As chief justice, Rehnquist won the respect of his colleagues through his efficient management of court affairs. Rehnquist has also revealed a moderation in his views by voting with liberals to protect gay rights and free speech. A widower, Rehnquist engaged his free time with quiet hobbies. He maintained the tradition of a Christmas carol party, which he hosted every year.
In 2004, Rehnquist was diagnosed with anaplastic thyroid cancer. Though his physical condition declined, he continued in his role as chief justice and died on September 3, 2005, a month shy of his 81st birthday.
|Clerk||Law School||Terms Clerked|
|Michael B. Wallace||Virginia (1976)||1977|

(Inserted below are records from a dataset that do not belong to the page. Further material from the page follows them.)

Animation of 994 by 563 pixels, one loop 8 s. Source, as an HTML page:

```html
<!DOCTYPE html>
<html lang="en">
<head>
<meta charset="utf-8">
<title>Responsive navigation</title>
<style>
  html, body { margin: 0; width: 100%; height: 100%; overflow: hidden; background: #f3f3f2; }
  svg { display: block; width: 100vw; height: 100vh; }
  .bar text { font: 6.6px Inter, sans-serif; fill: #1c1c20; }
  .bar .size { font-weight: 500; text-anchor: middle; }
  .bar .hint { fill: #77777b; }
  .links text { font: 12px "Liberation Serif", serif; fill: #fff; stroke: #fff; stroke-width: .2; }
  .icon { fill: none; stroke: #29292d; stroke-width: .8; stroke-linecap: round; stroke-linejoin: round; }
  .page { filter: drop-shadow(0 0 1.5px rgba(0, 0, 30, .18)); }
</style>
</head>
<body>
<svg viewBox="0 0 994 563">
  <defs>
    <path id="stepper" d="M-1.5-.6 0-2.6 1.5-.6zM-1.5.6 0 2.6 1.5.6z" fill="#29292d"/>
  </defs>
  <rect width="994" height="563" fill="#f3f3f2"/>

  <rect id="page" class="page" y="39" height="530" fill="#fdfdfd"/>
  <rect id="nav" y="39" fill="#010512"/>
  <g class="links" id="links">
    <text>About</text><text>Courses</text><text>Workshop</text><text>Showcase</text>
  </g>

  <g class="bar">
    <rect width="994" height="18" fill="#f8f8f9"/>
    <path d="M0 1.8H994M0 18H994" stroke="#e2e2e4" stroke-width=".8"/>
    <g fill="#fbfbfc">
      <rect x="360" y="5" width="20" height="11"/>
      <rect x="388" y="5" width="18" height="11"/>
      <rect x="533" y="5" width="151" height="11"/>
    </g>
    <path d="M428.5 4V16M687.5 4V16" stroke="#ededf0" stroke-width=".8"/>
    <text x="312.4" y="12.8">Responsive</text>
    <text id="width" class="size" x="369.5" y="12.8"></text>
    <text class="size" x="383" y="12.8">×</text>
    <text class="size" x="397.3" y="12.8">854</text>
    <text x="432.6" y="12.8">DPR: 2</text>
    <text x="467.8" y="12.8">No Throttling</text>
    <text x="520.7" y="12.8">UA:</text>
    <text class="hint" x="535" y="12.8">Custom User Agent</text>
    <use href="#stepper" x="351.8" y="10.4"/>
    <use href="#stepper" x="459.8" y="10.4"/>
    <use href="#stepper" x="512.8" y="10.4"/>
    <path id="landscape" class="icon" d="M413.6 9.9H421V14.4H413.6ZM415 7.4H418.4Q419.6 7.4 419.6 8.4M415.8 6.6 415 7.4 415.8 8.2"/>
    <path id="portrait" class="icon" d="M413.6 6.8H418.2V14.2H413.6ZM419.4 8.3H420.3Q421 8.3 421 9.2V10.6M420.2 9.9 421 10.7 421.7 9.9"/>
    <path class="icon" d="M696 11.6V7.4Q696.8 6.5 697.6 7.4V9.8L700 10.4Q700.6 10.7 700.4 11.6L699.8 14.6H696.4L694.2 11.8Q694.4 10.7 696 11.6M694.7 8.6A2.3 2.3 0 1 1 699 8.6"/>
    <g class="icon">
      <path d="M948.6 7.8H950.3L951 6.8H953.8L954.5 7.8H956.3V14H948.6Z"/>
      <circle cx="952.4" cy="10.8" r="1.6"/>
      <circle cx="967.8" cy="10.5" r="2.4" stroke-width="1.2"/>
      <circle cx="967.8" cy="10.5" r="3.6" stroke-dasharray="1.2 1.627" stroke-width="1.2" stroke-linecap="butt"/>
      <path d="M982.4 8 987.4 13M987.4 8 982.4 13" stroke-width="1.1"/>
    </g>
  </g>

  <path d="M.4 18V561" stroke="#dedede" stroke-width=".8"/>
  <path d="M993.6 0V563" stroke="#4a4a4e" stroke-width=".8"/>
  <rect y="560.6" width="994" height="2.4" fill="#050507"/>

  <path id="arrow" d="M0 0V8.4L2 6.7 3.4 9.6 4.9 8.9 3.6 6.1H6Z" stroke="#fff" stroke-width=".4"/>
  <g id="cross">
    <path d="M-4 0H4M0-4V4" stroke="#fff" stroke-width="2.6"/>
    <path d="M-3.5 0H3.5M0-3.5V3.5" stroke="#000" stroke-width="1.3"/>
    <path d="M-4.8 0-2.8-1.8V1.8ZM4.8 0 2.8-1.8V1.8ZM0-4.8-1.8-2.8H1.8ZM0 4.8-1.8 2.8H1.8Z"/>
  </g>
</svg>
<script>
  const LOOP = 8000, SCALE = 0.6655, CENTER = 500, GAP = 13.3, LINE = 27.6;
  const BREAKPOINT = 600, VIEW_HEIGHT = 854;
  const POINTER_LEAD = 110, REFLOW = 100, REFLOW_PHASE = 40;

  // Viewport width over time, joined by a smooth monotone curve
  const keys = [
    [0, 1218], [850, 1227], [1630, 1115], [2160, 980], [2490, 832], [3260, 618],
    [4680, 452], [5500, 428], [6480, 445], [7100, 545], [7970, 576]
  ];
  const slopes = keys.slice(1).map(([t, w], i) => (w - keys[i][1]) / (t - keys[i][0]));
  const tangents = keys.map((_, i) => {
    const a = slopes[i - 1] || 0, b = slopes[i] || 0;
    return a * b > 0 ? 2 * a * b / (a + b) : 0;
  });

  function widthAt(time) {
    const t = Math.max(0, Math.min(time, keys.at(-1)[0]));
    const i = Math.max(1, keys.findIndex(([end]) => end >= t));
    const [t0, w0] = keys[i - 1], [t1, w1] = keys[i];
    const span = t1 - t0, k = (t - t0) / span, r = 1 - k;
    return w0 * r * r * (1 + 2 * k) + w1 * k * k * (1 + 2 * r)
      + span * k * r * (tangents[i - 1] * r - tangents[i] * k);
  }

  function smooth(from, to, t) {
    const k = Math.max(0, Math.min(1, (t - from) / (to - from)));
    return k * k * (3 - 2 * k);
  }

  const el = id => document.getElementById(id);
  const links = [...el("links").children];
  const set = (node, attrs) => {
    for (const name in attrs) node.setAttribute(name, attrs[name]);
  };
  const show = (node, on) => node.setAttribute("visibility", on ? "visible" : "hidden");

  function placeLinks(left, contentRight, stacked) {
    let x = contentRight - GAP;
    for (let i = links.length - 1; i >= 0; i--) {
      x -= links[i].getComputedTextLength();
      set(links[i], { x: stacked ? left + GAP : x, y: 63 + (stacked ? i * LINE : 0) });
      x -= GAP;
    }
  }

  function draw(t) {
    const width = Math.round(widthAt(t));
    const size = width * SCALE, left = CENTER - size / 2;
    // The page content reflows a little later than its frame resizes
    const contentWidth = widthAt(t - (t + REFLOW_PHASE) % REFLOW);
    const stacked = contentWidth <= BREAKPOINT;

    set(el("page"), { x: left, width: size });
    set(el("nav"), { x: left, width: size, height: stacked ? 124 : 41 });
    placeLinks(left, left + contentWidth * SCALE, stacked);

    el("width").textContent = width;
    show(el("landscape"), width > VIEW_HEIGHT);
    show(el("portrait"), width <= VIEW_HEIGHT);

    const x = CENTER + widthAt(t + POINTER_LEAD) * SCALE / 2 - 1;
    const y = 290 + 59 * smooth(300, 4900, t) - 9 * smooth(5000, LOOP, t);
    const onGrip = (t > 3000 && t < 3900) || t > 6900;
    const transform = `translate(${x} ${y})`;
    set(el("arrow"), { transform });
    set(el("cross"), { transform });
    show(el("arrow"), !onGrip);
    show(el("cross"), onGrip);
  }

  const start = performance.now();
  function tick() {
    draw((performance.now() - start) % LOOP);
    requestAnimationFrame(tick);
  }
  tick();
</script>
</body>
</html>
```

|Michael K. Young||Harvard (1976)||1977|
|Donald B. Ayer||Harvard (1975)||1976|
|Michael Q. Eagan||Stanford (1974)||1976|
|Thomas H. Jackson||Yale (1975)||1976|
|Craig M. Bradley||Virginia (1970)||1975|
|William S. Eggeling||Boston (1974)||1975|
|John M. Mason||Washington & Lee (1973)||1975|
|William S. Jacobs||Duke (1973)||1974|
|John M. Nannes||Michigan (1973)||1974|
|John E. O'Neill||Texas (1973)||1974|
|C. Michael Buxton||Kentucky (1971)||1973|
|Fredericka Paff||Stanford (1969)||1973|
|L. Gordon Harriss||Columbia (1971)||1972|
|James A. Strain||Indiana (1969)||1972|